President Ram Nath Kovind on Thursday said India's Act East policy should not merely be seen as "a diplomatic initiative" aimed at greater trade and investment, but in the context of the pan-Asian journey of Buddhism as "an integration of the dreams and hopes of hundreds of millions who live in India and in Southeast Asia" and other parts of the continent.
- Published 12.01.18
Patna: President Ram Nath Kovind on Thursday said India's Act East policy should not merely be seen as "a diplomatic initiative" aimed at greater trade and investment, but in the context of the pan-Asian journey of Buddhism as "an integration of the dreams and hopes of hundreds of millions who live in India and in Southeast Asia" and other parts of the continent.
The President was speaking at the inaugural session of the "4th International Dharma-Dhamma Conference on State and Social Order in Dharma-Dhamma Traditions" at the International Convention Centre in Nalanda district's Rajgir, around 105km southeast of Patna.
Greater trade and investment are important for the prosperity and well-being of the people of India and all its partner countries, Kovind said, and also pointed to the shared legacy that binds them together and links their future.
"Our past has a common source; inevitably, our destiny too is linked. Our economic and diplomatic endeavours must draw from the same well-spring," Kovind said.
He highlighted the fact that more than half of the world's population lives in regions that have been historically influenced, and in many cases continue to be influenced, by the enlightenment of Lord Buddha, which Kovind said placed a model before humanity.

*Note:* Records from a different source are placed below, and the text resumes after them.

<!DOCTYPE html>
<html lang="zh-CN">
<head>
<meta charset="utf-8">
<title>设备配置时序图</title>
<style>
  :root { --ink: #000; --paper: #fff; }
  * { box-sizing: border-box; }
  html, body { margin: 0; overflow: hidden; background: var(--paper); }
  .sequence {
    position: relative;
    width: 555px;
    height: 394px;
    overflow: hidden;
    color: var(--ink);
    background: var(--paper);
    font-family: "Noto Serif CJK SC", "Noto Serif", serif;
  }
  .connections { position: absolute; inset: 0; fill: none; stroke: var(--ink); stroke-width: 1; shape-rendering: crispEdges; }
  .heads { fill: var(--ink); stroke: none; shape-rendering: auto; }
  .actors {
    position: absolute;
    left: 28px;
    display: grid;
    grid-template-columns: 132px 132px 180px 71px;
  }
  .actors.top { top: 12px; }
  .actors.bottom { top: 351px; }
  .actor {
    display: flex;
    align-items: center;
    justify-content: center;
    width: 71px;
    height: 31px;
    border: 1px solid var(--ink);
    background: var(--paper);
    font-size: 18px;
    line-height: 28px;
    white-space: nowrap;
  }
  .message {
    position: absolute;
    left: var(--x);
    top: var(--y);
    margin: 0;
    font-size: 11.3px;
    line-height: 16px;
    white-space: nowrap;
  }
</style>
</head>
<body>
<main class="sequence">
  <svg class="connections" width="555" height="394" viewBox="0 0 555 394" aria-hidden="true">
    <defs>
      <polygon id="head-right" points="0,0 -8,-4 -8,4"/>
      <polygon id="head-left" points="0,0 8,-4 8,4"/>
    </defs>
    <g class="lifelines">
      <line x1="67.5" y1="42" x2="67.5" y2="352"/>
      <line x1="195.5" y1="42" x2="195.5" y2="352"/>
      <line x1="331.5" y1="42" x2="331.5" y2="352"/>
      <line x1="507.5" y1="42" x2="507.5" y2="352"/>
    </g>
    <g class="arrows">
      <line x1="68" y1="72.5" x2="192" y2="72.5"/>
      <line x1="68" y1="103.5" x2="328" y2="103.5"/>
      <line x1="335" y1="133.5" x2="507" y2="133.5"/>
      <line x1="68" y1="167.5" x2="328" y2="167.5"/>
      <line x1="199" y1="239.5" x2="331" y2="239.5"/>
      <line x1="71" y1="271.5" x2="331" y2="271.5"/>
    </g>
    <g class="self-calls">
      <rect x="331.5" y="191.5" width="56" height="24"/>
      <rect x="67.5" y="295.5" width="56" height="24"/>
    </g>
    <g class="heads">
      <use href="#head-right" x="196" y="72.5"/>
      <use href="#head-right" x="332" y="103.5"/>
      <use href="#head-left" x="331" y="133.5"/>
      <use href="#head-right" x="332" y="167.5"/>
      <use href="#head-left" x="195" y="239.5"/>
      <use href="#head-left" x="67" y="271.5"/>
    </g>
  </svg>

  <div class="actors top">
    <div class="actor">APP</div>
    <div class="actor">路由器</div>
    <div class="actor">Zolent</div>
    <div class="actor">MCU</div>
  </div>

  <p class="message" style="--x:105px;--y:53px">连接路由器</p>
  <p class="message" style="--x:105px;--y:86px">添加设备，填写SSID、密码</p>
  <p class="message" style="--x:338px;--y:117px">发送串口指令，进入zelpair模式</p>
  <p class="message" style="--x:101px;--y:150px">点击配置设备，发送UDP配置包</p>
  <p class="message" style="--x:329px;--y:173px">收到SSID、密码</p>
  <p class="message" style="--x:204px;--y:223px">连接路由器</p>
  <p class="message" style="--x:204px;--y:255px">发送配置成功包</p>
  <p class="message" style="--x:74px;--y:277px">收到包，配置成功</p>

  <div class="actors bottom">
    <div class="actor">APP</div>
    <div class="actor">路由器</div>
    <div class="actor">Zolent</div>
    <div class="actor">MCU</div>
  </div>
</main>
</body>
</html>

Sri Lankan foreign minister Tilak Marapana, Bihar Governor Satya Pal Malik, chief minister Nitish Kumar, deputy chief minister Sushil Kumar Modi, Preeti Saran, secretary (East) at the ministry of external affairs (MEA), and Nalanda University vice-chancellor Sunaina Singh were among those present at the event.
Hundreds of scholars and delegates from various Asian, European and American countries are attending the three-day conference, which Nalanda University has organised in partnership with Vietnam Buddhist University, the India Foundation, and the MEA.
The event is being organised as part of the silver jubilee celebrations of India's partnership with Asean (Association of South East Asian Nations) partnership. Leaders from all 10 Asean member countries will be the guests of honour at the Republic Day parade this year.
The President asserted that long before the term became popular, Buddhism was the basis of an early form of globalisation and of internconnectedness in Asia, which promoted pluralism, diversity of thought, liberal expression and emphasised on morality in individual life, human partnerships and socio-economic transactions.
Speaking at the inaugural session of the conference, Nitish said: "Nalanda University should be developed into a conflict resolution centre to ensure that no conflicts remain in the world. We have arranged for land for this purpose. Presidents of various nations can visit. A state guest house will be constructed here."
He also suggested that Rajgir should be made a Unesco World Heritage site.